· Their styles, transformations, and innovations, and the musical and dance histories of communities, creators, and transmitting groups, as well as the life stories of archetypal figures representing these traditions.
· Their instrumentation and related classification. Their impact and presence in the musical cultural of the Greater Caribbean, including academic music.
· The external influences in Caribbean and Latin American music, as related to musical and dance folklore (heritage or traces from Europe, Africa, and so on).
· The relationships among traditional musical genres and the so-called generic complexes.
· The choreographies and performance styles associated with Caribbean musical and dance folklore; the role of the so-called folkloric groups and ballets in their preservation and dissemination.
· Their economic aspects: commercialization, record market, festivals, show business, the manufacture of instruments, and their relationship with cultural industries.
· Pedagogical experiences in the transmission of knowledge about musical folklore.
· The ties between local musical and dance traditions and regional and national cultures, as well as the relationship with the cultural ecosystems in which they unfold.
· Terminologies, nomenclature, and conceptualizations of the traditional: lectures that assist with the conceptual clarification of meanings, approaches, shades, and relationships among frequently used concepts such as "folkloric," "traditional," "heritage," "legacy," "inheritance," traces," "roots," "Identity," "memory," among others, and that propose new conceptual developments.
The participants in the MIC-V are challenged to cross theoretical boundaries to propose strategies to address musical folklore as a means of cultural identification and citizen education, and for its promotion through educational programs, socio-cultural entertainment, research, and other fields, based on theoretic and methodological criteria.
Finally, the conference will explore the possibilities of national and regional cooperation on the subject.
Guidelines for proposals
Presentations in Spanish, English, and French will be accepted. Other translation needs will be evaluated according to the organizers' ability to provide them.

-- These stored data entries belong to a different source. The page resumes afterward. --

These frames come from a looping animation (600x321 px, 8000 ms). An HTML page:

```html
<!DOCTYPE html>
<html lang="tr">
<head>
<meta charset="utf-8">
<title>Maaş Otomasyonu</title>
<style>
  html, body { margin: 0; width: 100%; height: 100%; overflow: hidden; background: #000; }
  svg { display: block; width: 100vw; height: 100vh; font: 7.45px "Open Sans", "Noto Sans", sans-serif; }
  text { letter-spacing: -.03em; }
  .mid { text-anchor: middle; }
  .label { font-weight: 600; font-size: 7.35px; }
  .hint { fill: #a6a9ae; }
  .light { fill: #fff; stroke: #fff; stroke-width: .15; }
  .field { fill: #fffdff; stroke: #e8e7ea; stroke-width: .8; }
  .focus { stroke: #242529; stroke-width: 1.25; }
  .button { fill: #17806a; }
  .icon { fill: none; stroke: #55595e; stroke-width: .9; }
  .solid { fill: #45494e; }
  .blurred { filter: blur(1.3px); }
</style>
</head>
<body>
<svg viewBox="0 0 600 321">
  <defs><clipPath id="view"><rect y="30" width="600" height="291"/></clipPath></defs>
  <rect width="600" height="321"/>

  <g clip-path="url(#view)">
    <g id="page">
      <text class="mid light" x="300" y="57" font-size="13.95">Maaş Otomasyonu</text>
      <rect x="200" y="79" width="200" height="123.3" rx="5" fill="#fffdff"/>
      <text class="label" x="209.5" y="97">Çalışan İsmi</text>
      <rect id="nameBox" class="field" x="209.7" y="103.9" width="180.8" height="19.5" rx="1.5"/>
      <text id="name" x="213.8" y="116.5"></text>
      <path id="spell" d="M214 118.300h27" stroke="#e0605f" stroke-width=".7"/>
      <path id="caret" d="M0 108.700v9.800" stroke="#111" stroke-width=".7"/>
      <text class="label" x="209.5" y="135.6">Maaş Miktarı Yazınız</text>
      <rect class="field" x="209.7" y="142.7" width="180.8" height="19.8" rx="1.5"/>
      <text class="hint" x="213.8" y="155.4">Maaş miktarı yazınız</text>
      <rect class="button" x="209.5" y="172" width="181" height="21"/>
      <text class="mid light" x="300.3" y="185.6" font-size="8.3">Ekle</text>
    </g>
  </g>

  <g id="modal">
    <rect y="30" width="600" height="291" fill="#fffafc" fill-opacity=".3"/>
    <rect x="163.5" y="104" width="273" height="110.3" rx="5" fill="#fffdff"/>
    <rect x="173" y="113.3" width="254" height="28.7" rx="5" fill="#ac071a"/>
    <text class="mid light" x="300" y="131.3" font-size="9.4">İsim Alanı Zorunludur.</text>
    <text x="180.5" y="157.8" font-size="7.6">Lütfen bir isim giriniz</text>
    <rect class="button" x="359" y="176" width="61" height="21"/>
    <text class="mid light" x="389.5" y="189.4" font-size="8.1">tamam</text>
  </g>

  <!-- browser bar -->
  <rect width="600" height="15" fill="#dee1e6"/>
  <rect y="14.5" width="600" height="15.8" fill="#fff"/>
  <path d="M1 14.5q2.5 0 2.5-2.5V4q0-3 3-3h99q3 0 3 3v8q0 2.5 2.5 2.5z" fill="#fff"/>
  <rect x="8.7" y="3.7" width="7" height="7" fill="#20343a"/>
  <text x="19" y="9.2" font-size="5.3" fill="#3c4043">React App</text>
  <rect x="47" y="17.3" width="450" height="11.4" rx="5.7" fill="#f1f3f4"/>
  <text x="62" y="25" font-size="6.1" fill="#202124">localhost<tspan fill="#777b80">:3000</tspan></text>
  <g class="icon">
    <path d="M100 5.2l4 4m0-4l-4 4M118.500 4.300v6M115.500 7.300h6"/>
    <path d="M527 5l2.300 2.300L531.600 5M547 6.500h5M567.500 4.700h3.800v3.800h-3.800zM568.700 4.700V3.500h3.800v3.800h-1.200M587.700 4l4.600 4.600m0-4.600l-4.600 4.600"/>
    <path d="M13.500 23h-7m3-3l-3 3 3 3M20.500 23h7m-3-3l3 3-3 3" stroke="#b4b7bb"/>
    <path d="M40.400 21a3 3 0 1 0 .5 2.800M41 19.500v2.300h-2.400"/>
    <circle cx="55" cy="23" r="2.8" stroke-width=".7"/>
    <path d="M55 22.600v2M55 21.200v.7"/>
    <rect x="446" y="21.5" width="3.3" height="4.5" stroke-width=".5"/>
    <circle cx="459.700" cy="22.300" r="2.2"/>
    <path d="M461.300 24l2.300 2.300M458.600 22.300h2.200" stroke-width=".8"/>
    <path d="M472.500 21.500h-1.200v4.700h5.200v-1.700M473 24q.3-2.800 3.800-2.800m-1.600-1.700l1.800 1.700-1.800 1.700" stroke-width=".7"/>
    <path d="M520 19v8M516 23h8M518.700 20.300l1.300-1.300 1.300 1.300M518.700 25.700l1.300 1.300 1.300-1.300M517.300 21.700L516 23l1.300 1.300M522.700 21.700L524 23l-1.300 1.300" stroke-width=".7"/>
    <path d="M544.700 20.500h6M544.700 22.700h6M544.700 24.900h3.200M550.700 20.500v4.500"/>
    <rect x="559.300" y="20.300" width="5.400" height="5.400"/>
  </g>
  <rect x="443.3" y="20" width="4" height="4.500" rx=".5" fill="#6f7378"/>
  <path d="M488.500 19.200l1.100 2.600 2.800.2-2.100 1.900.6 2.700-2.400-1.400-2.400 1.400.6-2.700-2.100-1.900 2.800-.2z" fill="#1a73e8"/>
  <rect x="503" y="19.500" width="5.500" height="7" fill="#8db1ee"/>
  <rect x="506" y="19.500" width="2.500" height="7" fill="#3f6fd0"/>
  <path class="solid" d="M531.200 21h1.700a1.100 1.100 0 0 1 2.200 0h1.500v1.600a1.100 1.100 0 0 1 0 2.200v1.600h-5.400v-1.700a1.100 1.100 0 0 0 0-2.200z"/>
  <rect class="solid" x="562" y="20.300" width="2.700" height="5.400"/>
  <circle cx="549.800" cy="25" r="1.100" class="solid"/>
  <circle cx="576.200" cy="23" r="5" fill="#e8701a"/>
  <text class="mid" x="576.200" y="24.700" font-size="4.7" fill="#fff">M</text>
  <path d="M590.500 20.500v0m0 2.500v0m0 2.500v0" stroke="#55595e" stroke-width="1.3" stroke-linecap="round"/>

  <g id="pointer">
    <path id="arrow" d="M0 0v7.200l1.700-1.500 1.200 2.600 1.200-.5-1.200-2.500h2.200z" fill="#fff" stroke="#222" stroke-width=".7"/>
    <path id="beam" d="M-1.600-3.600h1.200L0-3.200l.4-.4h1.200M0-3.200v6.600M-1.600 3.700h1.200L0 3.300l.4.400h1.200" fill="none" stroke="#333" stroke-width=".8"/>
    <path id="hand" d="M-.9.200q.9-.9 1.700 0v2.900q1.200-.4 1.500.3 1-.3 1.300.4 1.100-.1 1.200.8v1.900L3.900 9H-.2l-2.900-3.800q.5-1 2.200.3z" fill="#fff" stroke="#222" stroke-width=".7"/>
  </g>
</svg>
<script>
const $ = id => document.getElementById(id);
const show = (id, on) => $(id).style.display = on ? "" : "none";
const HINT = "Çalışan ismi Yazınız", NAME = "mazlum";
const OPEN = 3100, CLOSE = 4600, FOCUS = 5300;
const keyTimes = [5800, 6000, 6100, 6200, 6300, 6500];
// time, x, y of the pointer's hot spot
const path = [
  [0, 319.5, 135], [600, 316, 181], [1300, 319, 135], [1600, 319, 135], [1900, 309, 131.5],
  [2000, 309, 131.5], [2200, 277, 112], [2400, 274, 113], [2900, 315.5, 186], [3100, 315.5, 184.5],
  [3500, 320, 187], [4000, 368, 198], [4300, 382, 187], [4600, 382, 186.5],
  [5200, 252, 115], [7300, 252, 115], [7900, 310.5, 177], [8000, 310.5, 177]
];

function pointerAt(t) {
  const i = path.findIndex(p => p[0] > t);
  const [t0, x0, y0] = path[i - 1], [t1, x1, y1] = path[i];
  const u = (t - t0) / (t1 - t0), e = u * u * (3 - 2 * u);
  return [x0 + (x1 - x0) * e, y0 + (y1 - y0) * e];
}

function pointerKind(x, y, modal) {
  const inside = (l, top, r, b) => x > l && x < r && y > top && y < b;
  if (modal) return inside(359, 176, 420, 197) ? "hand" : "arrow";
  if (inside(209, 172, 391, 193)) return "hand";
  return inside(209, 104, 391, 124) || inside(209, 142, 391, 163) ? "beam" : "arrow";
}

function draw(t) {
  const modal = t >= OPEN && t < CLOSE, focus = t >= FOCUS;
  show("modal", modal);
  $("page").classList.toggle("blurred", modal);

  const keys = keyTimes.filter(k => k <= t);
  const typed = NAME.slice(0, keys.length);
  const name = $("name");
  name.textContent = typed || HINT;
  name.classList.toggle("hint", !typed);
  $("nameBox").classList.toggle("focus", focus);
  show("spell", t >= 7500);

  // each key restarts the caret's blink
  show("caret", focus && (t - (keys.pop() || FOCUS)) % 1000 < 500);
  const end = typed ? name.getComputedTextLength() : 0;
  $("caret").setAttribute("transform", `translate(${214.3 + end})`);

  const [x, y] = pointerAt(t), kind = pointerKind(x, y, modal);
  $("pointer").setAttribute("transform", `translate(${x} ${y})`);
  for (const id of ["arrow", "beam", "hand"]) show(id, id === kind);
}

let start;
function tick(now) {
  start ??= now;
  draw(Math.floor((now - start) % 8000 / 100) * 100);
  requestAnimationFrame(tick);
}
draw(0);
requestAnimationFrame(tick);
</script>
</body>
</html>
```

*Individual Proposals* The conference's central approach is to offer presentations of high conceptual quality; comparative studies (among traditions, nations, or other variables) will take priority, as will those based on fieldwork.
*Panel Proposals* The conference will also accept proposals for panels composed of up to four panelists. The panels should treat similar, related, or complementary issues and should revolve around a common main topic.
Proposals should contain: the general topic of the panel, connections to other presentations, and the proposed panelists. The presentations will be evaluated individually by the Reading Committee to assure that they meet the formal requirements and are of the required quality.
The deadline for proposals is December 15, 2012. Proposals shall only be accepted by email at email@example.com. Proposals should include: 1) The presenter's personal and professional contact information, institutional affiliation, and a brief resume of no more than 100 words that includes research, presentations, and publications related to the topic; 2) the title and a 200 word summary of the presentation, including a brief bibliography. Acknowledgment of receipt will be sent by email, and the final decision will be sent by email no later than December 30, 2012.
*Submission of Final Papers* The final papers shall be submitted in Microsoft Word or a compatible format and will include a bibliography and other references. The final document and confirmation of conference
attendance shall be sent by email to firstname.lastname@example.org no later than March 5, 2013.
The Organizing Committee will evaluate the submitted proposals based on their theoretical and methodological contributions, and it reserves the right to publish those that it considers most relevant to the understanding of the Conference topic. Those presenters whose proposals are selected will be provided with regulations for submission of their texts for publication. Those papers published will be edited for form and style.